__ACTIVITY__
Your answer consists of the lines in the data that contain "pointer". Copy each of them.

__DATA RECORDS__
- Opening Delimiter -

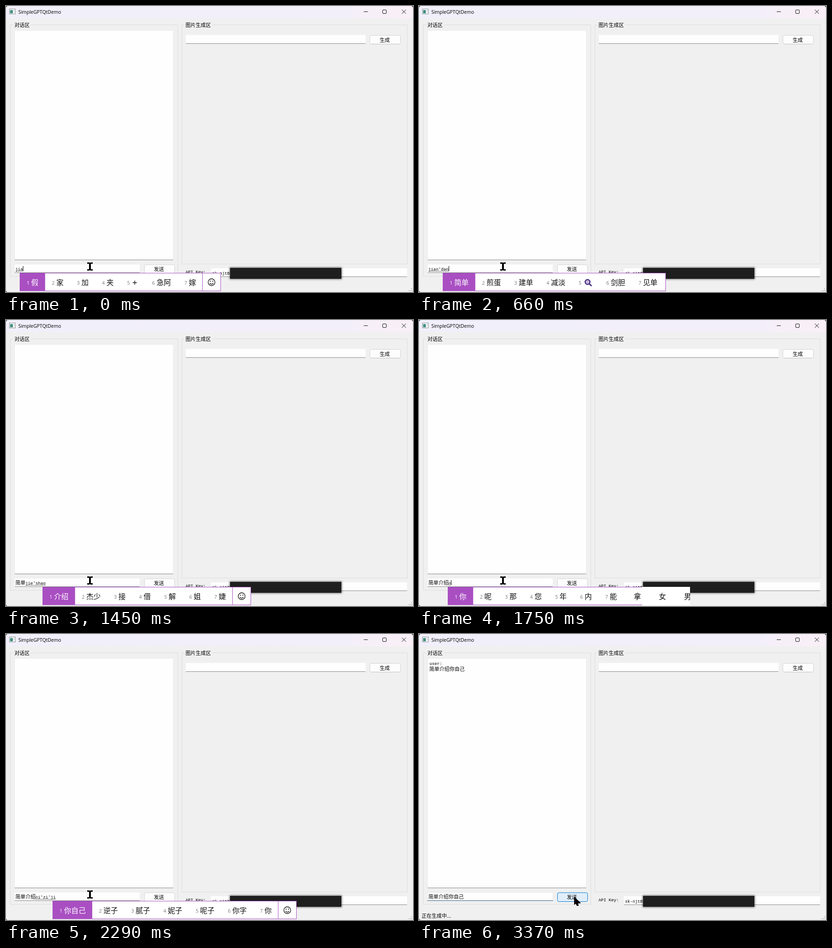
Recreate the animation shown at these times as an HTML page. Size 892 by 628 pixels, loop 8 s.

```html
<!DOCTYPE html>
<html lang="zh">
<head>
<meta charset="utf-8">
<title>SimpleGPTQtDemo</title>
<style>
html, body { margin: 0; width: 892px; height: 628px; overflow: hidden; background: #f0f0f0; }
svg { display: block; }
text { font: 11.1px "Noto Sans CJK SC", "Noto Sans CJK", sans-serif; fill: #000; white-space: pre; }
.mono { font: 9.25px "Liberation Mono", monospace; }
.title { font: 10.45px "Open Sans", "Noto Sans", sans-serif; }
.cand { font-size: 15.8px; fill: #111; }
.num { font: 10.5px "Open Sans", "Noto Sans", sans-serif; fill: #777; }
.on { fill: #fff; }
.btn { fill: #fdfdfd; stroke: #d2d2d2; }
.group { fill: none; stroke: #dcdcdc; }
.icon { fill: none; stroke: #111; }
</style>
</head>
<body>
<svg id="stage" width="892" height="628" viewBox="0 0 892 628">
  <defs>
    <linearGradient id="bar" x2="1" y2="0">
      <stop offset="0" stop-color="#f1effa"/><stop offset=".84" stop-color="#f2effa"/>
      <stop offset=".88" stop-color="#f7eff8"/><stop offset="1" stop-color="#f8eff7"/>
    </linearGradient>
    <filter id="soft" x="-5%" y="-50%" width="110%" height="200%"><feGaussianBlur stdDeviation="2.2"/></filter>
  </defs>
  <rect width="892" height="628" fill="#f0f0f0"/>
  <rect width="892" height="27" fill="url(#bar)"/>
  <path d="M0 0H5Q0 0 0 5ZM892 0H887Q892 0 892 5ZM0 628V624Q0 628 4 628Z" fill="#333"/>
  <rect x="7.5" y="6.5" width="13" height="11" fill="#f8f8f8" stroke="#8a9296"/>
  <rect x="9" y="9" width="6" height="7" fill="#3f8f85"/>
  <path d="M17 9.5h2M17 12.5h2" stroke="#a5b0b4"/>
  <text class="title" x="27" y="16.5">SimpleGPTQtDemo</text>
  <path class="icon" d="M784 12.5h9M867.5 8l9 9m0-9l-9 9"/>
  <rect class="icon" x="825.5" y="8.5" width="8" height="8" rx="1.5"/>

  <rect class="group" x="9.5" y="41.5" width="367" height="552"/>
  <rect class="group" x="385.5" y="41.5" width="494" height="525"/>
  <path d="M16 41.5h39M391 41.5h61" stroke="#f0f0f0" stroke-width="3"/>
  <text x="18.5" y="45.5">对话区</text>
  <text x="393.5" y="45.5">图片生成区</text>

  <rect x="19" y="54" width="347.5" height="504" fill="#fefefe" stroke="#e6e6e6" stroke-width=".6"/>
  <path d="M19 557.5h347.5M394 82.5h394" stroke="#878787"/>
  <rect x="394" y="63.5" width="394" height="18.5" fill="#fefefe"/>
  <rect class="btn" x="797.5" y="64.5" width="67" height="19" rx="3"/>
  <path d="M800 83.5h62" stroke="#bdbdbd"/>
  <text x="819" y="78.6">生成</text>

  <text class="mono" x="393.5" y="587">API Key:</text>
  <rect x="449" y="576" width="430" height="18" fill="#fefefe"/>
  <path d="M449 594.5h430" stroke="#878787"/>
  <text class="mono" x="451.5" y="590">sk-njtBl</text>
  <rect x="490" y="574" width="246" height="26" fill="#000" opacity=".55" filter="url(#soft)"/>
  <rect x="491" y="575" width="244" height="24" fill="#1e1e1e"/>
  <path d="M889 620v2m0 2v2m-3-2v2m-3 0v-1.5" stroke="#b8b8b8" stroke-width="2" stroke-dasharray="2 1.5"/>

  <g id="live"></g>
</svg>
<script>
const LOOP = 8000, CH = 11, LAT = 5.55, PURPLE = '#a94fc2';
const live = document.getElementById('live');

// time, committed text, pinyin, caret, bar x, candidates, layout options
const typing = [
  [0, '', 'jia', 1, 30, '假 家 加 夹 + 急阿 嫁'],
  [150, '', 'jia', 0, 30, '假 家 加 夹 + 急阿 嫁'],
  [420, '', 'jian', 1, 36, '见 间 件 建 减 键 简'],
  [540, '', "jian'd", 1, 44, '简单的 简单点 间断 简短 尖端 见到 减掉', { end: 578 }],
  [660, '', "jian'dan", 1, 52, '简单 煎蛋 建单 减淡 @ 剑胆 见单', { end: 541, plain: true }],
  [810, '', "jian'dan", 1, 52, '简单 煎蛋 建单 减淡 @ 剑胆 见单', { end: 541 }],
  [930, '简单', '', 1],
  [1060, '简单', 'ji', 1, 47, '及 即 级 几 机 记 集'],
  [1200, '简单', 'jie', 1, 53, '接 解 姐 节 结 界 借'],
  [1330, '简单', "jie'sh", 0, 68, '介绍 结束 接受 解释 接收 结识 就是', { end: 563, plain: true }],
  [1450, '简单', "jie'shao", 0, 80, '介绍 杰少 接 借 解 姐 婕'],
  [1600, '简单介绍', '', 1],
  [1750, '简单介绍', 'n', 1, 63, '你 呢 那 您 年 内 能', { extra: '拿女男', wide: 594 }],
  [1900, '简单介绍', 'ni', 1, 70, '你 呢 泥 尼 拟 逆 腻'],
  [2020, '简单介绍', "ni'z", 1, 84, '你自己 你怎么 你在 你做 你这 你知 你总', { end: 617 }],
  [2170, '简单介绍', "ni'zi", 0, 89, '逆子 你自 腻子 妮子 呢子 你字 拟子'],
  [2290, '简单介绍', "ni'zi'ji", 0, 102, '你自己 逆子 腻子 妮子 呢子 你字 你'],
  [2410, '简单介绍你自己', '', 1],
  [2680, '简单介绍你自己', '', 0]
];
// time, cursor shape, x, y
const pointer = [
  [0, 'beam', 184, 572], [2680, 'beam', 217, 573], [2800, 'beam', 258, 575],
  [2950, 'arrow', 318, 577], [3070, 'arrow', 340, 577]
];

const at = (list, t) => list.filter(s => s[0] <= t).pop();
const text = (x, y, s, cls = '') => `<text x="${x}" y="${y}" class="${cls}">${s}</text>`;
const rect = (x, y, w, h, fill, more = '') =>
  `<rect x="${x}" y="${y}" width="${w}" height="${h}" fill="${fill}" ${more}/>`;
const line = (d, stroke, more = '') => `<path d="${d}" fill="none" stroke="${stroke}" ${more}/>`;

function field(done, pinyin, caret, focus) {
  const x = 20.5 + done.length * CH, end = x + pinyin.length * LAT;
  let s = rect(19, 567.5, 274, 18, '#fefefe');
  s += focus ? rect(18.5, 567.5, 275, 18, 'none', 'stroke="#e3e3e3" stroke-width=".6"') + line('M18 585.5H294', '#315b80')
             : line('M19 585.5H293', '#878787');
  s += text(20.5, 581, done) + text(x, 580.5, pinyin, 'mono');
  if (pinyin) s += line(`M${x + .5} 582.5H${end}`, '#222', 'stroke-dasharray="1.5 1"');
  if (caret) s += rect(Math.round(end), 571, 1, 11, '#000');
  return s;
}

function sendButton(state) {
  const [fill, edge] = { idle: ['#fdfdfd', '#d2d2d2'], hover: ['#e0eef9', '#0078d4'], down: ['#cce4f7', '#005499'] }[state];
  return rect(303.5, 568, 66, 19.5, fill, `stroke="${edge}" rx="3"`) +
    (state === 'idle' ? line('M306 587.5h61', '#bdbdbd') : '') + text(324, 581.7, '发送');
}

function lens(x) {
  return `<circle cx="${x - 1}" cy="606" r="5.2" fill="#c9b7dd" stroke="#44317c" stroke-width="2.6"/>` +
    line(`M${x + 3} 610l4 4`, '#44317c', 'stroke-width="3" stroke-linecap="round"');
}

function smile(x) {
  return `<circle class="icon" cx="${x}" cy="606.5" r="7.5" stroke-width="1.3"/>` +
    `<circle cx="${x - 2.7}" cy="604.3" r="1.1"/><circle cx="${x + 2.7}" cy="604.3" r="1.1"/>` +
    line(`M${x - 4} 608.5q4 4.6 8 0`, '#111', 'stroke-width="1.2"');
}

function candidates(x0, words, { end, plain, extra = '', wide } = {}) {
  let x = x0, cells = '';
  words.split(' ').forEach((w, i) => {
    const size = w === '@' ? 60.6 : 39.3 + 15.65 * w.length, on = i ? '' : ' on';
    if (!i) cells += rect(x, 586, size + .8, 40, PURPLE);
    cells += text(x + 15.6, 611.5, i + 1, 'num' + on);
    if (w === '@') cells += lens(x + 36);
    else if (w === '+') cells += line(`M${x + 28} 607.5h9m-4.5-4.5v9`, '#111', 'stroke-width="1.3"');
    else cells += text(x + 25.3, 612.8, w, 'cand' + on);
    x += size;
  });
  const edge = Math.round(end || x), frame = edge + (plain ? 0 : 41), right = wide || frame;
  [...extra].forEach((c, i) => { cells += text(x + 23 + i * 55, 612.8, c, 'cand'); });
  if (!plain && !wide) cells += line(`M${edge + .5} 586v40`, PURPLE) + smile(edge + 20.5);
  cells += line(`M${x0} 586.5H${frame}M${x0} 625.5H${frame}M${x0 + .5} 586v40`, PURPLE);
  if (!wide) cells += line(`M${right - .5} 586v40`, PURPLE);
  const w = right - x0;
  return `<svg x="${x0}" y="586" width="${w}" height="40" viewBox="${x0} 586 ${w} 40">` +
    rect(x0, 586, w, 40, '#fff') + cells + '</svg>';
}

function cursor(kind, x, y) {
  const d = kind === 'beam'
    ? 'M-6-9h4.500l1.500 1l1.500-1h4.500v3h-4v12h4v3h-4.500l-1.500-1l-1.500 1h-4.500v-3h4v-12h-4z'
    : 'M0 0V18L3.500 15L6 20H10L8.500 14.500H14V13z';
  return `<path transform="translate(${x} ${y})" d="${d}"/>`;
}

function render(t) {
  const [, done, pinyin, caret, x, words, opts] = at(typing, t);
  const button = t < 2950 ? 'idle' : t >= 3220 && t < 3370 ? 'down' : 'hover';
  let s = field(done, pinyin, caret, t >= 2950) + sendButton(button);
  if (t >= 3220) s += text(23, 67.5, 'user:', 'mono') + text(22.5, 81.3, done) + text(5.5, 623.3, '正在生成中...');
  if (words) s += candidates(x, words, opts);
  return s + cursor(...at(pointer, t).slice(1));
}

let shown = '';
function tick() {
  const next = render(performance.now() % LOOP);
  if (next !== shown) live.innerHTML = shown = next;
  requestAnimationFrame(tick);
}
tick();
</script>
</body>
</html>
```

- Closing Delimiter -

__RESULT FOR THIS EXERCISE__
const pointer = [
  return s + cursor(...at(pointer, t).slice(1));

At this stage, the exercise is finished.